- _Description of the task_
Once every line in the data below has been checked for "circle", give the number of lines that hold it, and only that.

- _Extracted records_
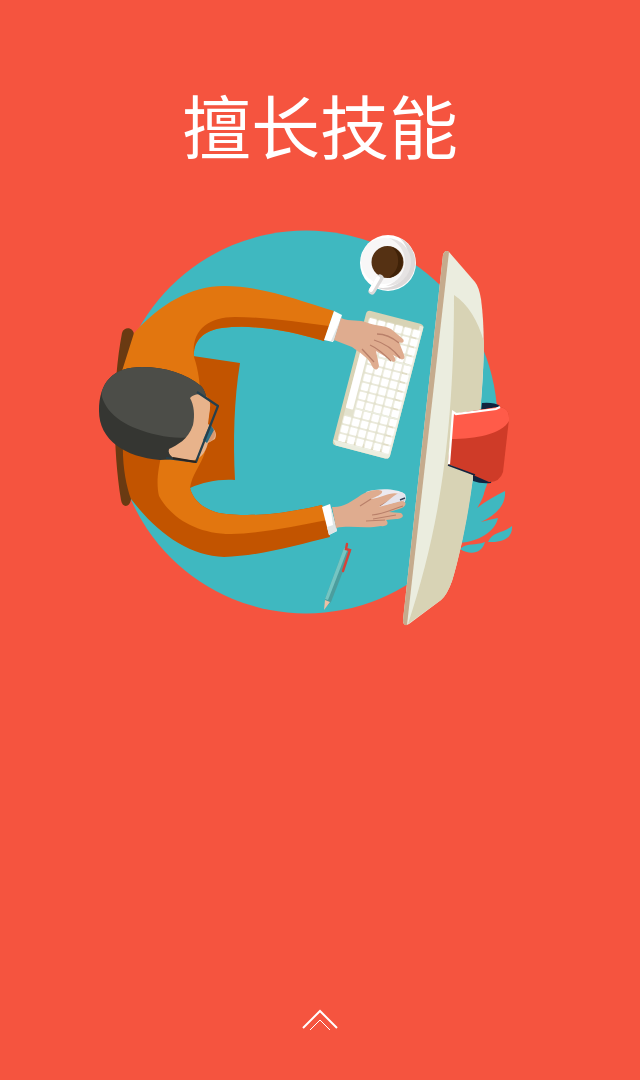
<!DOCTYPE html>
<html lang="zh-CN">
<head>
<meta charset="utf-8">
<title>擅长技能</title>
<style>
:root {
  --coral: #f5543f;
  --teal: #3fb8c0;
  --orange: #e2760f;
  --rust: #c25400;
  --skin: #dfac8f;
  --skin-line: #b9806a;
  --hair: #4c4d48;
  --hair-dark: #353632;
  --cream: #ebeddf;
  --sand: #d8d3b5;
  --edge: #c5ab8d;
  --navy: #12243f;
  --brown: #6a3a12;
  --white: #fff;
}
* { box-sizing: border-box; margin: 0; padding: 0; }
html, body { width: 640px; height: 1080px; overflow: hidden; }
.slide { position: relative; width: 640px; height: 1080px; background: var(--coral); overflow: hidden; }
.title {
  position: absolute; top: 74px; left: 0; width: 640px;
  font: 300 69px/100px "Noto Sans CJK SC", "Noto Sans", sans-serif;
  text-align: center; color: var(--white); white-space: nowrap;
}
.desk { position: absolute; inset: 0; display: block; }
.next { position: absolute; left: 300px; top: 1006px; width: 40px; height: 28px; }
.next svg { display: block; }
</style>
</head>
<body>
<main class="slide">
  <h1 class="title">擅长技能</h1>

  <svg class="desk" width="640" height="1080" viewBox="0 0 640 1080" role="img" aria-label="从上方看，一名男子在办公桌前使用电脑">
    <defs>
      <pattern id="keys" width="9" height="9.2" patternUnits="userSpaceOnUse">
        <rect x="0.6" y="0.6" width="7.6" height="7.8" rx="1" fill="var(--white)"/>
      </pattern>
      <clipPath id="head-shape">
        <path id="head" d="M99 411C99 382 113 367 142 367C165 367 187 374 201 386C212 397 208 433 193 447C184 457 172 460 160 460C125 457 99 440 99 411Z"/>
      </clipPath>
    </defs>

    <circle class="desk-top" cx="306" cy="422" r="191.500" fill="var(--teal)"/>

    <g class="leaves" fill="var(--teal)">
      <path d="M484 484L473 499C467 516 463 532 460 543C479 541 495 532 498 518C491 519 486 521 481 522C496 515 506 505 505 491C495 496 486 501 477 508C483 499 486 491 484 484Z"/>
      <path d="M488 542C493 531 502 534 512 526C513 538 503 543 488 542Z"/>
      <path d="M460 549C468 542 475 546 485 542C482 553 471 556 460 549Z"/>
    </g>

    <g class="cup">
      <circle cx="388" cy="263" r="28" fill="var(--white)"/>
      <path d="M400 238A27 27 0 1 1 376 287C392 291 407 281 409 265C410 254 407 245 400 238Z" fill="#dcd9d9"/>
      <circle cx="384" cy="261" r="23" fill="#f8f7f7"/>
      <path d="M388 238A24 24 0 0 1 386 286C398 282 405 273 405 262C405 251 399 242 388 238Z" fill="#e6e3e3"/>
      <circle cx="387.500" cy="262" r="16" fill="#553113"/>
      <path d="M392 247A16 16 0 0 1 388 278C395 273 399 267 398 259C398 254 395 250 392 247Z" fill="#402208"/>
      <path d="M380 278L372 291" stroke="#dcd9d9" stroke-width="7" stroke-linecap="round"/>
      <path d="M378 278L371 290" stroke="var(--white)" stroke-width="4" stroke-linecap="round"/>
    </g>

    <g class="chair" fill="var(--brown)">
      <path d="M122 333C124 326 134 327 134 335C130 370 122 400 124 440C125 463 131 480 131 499C130 508 122 508 121 500C113 450 112 385 122 333Z"/>
    </g>

    <g class="body">
      <path d="M193 356L240 363C234 400 233 440 235 480C218 479 204 482 190 488L158 495L150 400Z" fill="var(--rust)"/>
      <path d="M134 333C160 304 191 286 224 286C262 286 298 300 334 311L324 341C290 331 255 324 222 328C203 331 193 341 194 357C200 375 201 393 200 414L186 470L130 440C118 420 118 385 122 371Z" fill="var(--orange)"/>
      <path d="M194 357C191 331 207 317 235 317C266 317 297 322 329 326L324 341C290 331 255 324 222 328C203 331 193 341 194 357Z" fill="var(--rust)"/>
      <path d="M123 440C122 465 126 485 131 499C157 533 189 556 224 557C260 556 297 545 330 537L322 505C288 513 253 518 219 513C203 509 193 500 190 488L193 450L165 452Z" fill="var(--rust)"/>
      <path d="M162 452C158 470 156 483 159 496C171 518 197 534 231 534C264 533 296 526 327 520L322 505C288 513 253 518 219 513C203 509 193 500 190 488C192 474 201 465 205 452L190 440Z" fill="var(--orange)"/>
    </g>

    <g class="head">
      <path d="M192 396C201 390 212 397 210 408L208 424C214 428 218 433 215 439L208 443C205 456 196 463 184 460C174 459 169 455 168 449Z" fill="#e8b38b"/>
      <path d="M210 428C217 430 217 439 209 442C205 439 206 432 210 428Z" fill="#d89a72"/>
      <use href="#head" fill="var(--hair-dark)"/>
      <path d="M99 367H215V430C199 438 179 440 158 435C127 428 108 416 102 397Z" fill="var(--hair)" clip-path="url(#head-shape)"/>
      <path d="M190 398C197 391 209 394 210 407L207 425C203 441 197 455 184 460C174 460 167 455 169 449C177 445 188 440 193 425C195 415 194 405 190 398Z" fill="#e8b38b"/>
      <path d="M203 440L210 424L214 430L207 443Z" fill="#2d6f86"/>
      <path d="M197 392L218 406L196 462L166 458" fill="none" stroke="#253f4c" stroke-width="2.200" stroke-linejoin="round"/>
      <path d="M173 458L196 462" stroke="#2a241f" stroke-width="2"/>
    </g>

    <g class="keyboard" transform="translate(367 310) rotate(14.600)">
      <rect width="59" height="139" rx="4" fill="var(--sand)"/>
      <path d="M55 2H59V135Q59 139 55 139H4L0 134H51Q55 134 55 130Z" fill="var(--cream)"/>
      <rect x="4" y="8" width="46" height="123" fill="var(--cream)" opacity=".6"/>
      <g transform="translate(4 6)">
        <rect x="0" width="9" height="22" fill="url(#keys)"/>
        <rect x="0" y="28" width="7.500" height="66" rx="1" fill="var(--white)"/>
        <rect x="0" y="101" width="9" height="27" fill="url(#keys)"/>
        <rect x="9" width="45" height="129" fill="url(#keys)"/>
        <path d="M9 37H54M9 92H54" stroke="var(--cream)" stroke-width="1.500"/>
      </g>
    </g>

    <g class="hand-on-keyboard">
      <path d="M334 311L342 315L333 342L324 340Z" fill="var(--white)"/>
      <path d="M334 341L342 316L331 341Z" fill="#dfe5e6"/>
      <path d="M341 318C350 322 359 319 368 323C377 326 383 325 391 329L403 339C405 342 402 344 399 342L404 355C406 359 402 361 399 358L393 355C398 361 394 364 391 360L376 351L379 366C378 371 374 370 372 366C369 358 359 352 352 347L334 340Z" fill="var(--skin)"/>
      <path d="M377 334C386 334 393 338 399 343M374 340C384 343 394 350 400 358M370 345C379 349 386 356 391 361M362 349L374 362" fill="none" stroke="var(--skin-line)" stroke-width="1.300"/>
    </g>

    <g class="hand-on-mouse">
      <path d="M322 507L330 504L337 531L329 535Z" fill="var(--white)"/>
      <path d="M330 504L337 531L329 535L327 527L333 525Z" fill="#dfe5e6"/>
      <path d="M366 492C377 488 397 488 405 494C408 501 403 506 394 508L374 511Z" fill="#eceaf0"/>
      <path d="M376 506C388 507 397 501 405 498C405 505 396 508 388 510Z" fill="#c9c9d5"/>
      <path d="M332 507C343 508 352 501 361 495C369 490 378 489 382 491C383 494 377 496 371 499C382 498 391 491 399 494C394 499 388 502 380 506L402 501C408 502 406 507 399 509L389 512L401 513C405 516 402 519 396 519L386 520C390 524 386 527 381 526C366 529 349 525 336 528Z" fill="var(--skin)"/>
      <path d="M371 499L360 506M380 506L396 497M372 515C384 514 393 509 403 506M373 519L396 515M366 521L385 520" fill="none" stroke="var(--skin-line)" stroke-width="1.200"/>
      <path d="M379 507C389 501 394 494 402 492C407 497 405 501 401 501Z" fill="#e5e4ec"/>
      <path d="M400 500L405 498" stroke="#39435b" stroke-width="1.400"/>
    </g>

    <g class="pen">
      <path d="M344 548L351 551L331 602L325 608L325 599Z" fill="#4b9d9d"/>
      <path d="M344 548L347.500 549.500L328 600L325 599Z" fill="#75c5c2"/>
      <path d="M325 600L330 602L324 610Z" fill="#edc0a5"/>
      <path d="M347 544L346 549L350 550L343 571" fill="none" stroke="#d64239" stroke-width="2.400" stroke-linecap="round"/>
    </g>

    <g class="monitor">
      <path d="M443 255Q445 249 449 252L475 282Q479 287 481 299C486 337 484 380 476 455C470 501 462 548 452 581Q447 595 441 600L409 624Q403 627 403 620Z" fill="var(--cream)"/>
      <path d="M454 295C468 304 478 321 484 342C483 390 478 441 473 478C468 518 460 555 452 581Q447 595 441 600L408 624C438 533 454 440 454 295Z" fill="var(--sand)"/>
      <path d="M443 255Q445 249 449 252L407 625Q403 626 403 620Z" fill="var(--edge)"/>
    </g>

    <g class="stand">
      <path d="M482 403Q494 402 500 406L497 411L481 412Z" fill="var(--navy)"/>
      <path d="M473 474L492 478L491 483Q481 484 473 481Z" fill="var(--navy)"/>
      <path d="M453 414L498 407Q509 407 509 419L503 472Q500 482 489 482L448 464Z" fill="#cf3b28"/>
      <path d="M453 414L498 407Q510 407 509 421C502 434 475 439 451 439Z" fill="#ff5b49"/>
      <path d="M449 464L453 412L456 414L496 409L500 407" fill="none" stroke="var(--white)" stroke-width="2.200"/>
      <path d="M448 465L475 475" stroke="var(--navy)" stroke-width="1.600"/>
    </g>
  </svg>

  <a class="next" href="#" aria-label="下一页">
    <svg width="40" height="28" viewBox="0 0 40 28" fill="none" stroke="#fff">
      <path d="M3 22L20 5L37 22" stroke-width="2"/>
      <path d="M10 24L20 14L30 24" stroke-width="1"/>
    </svg>
  </a>
</main>
</body>
</html>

- _Response_
4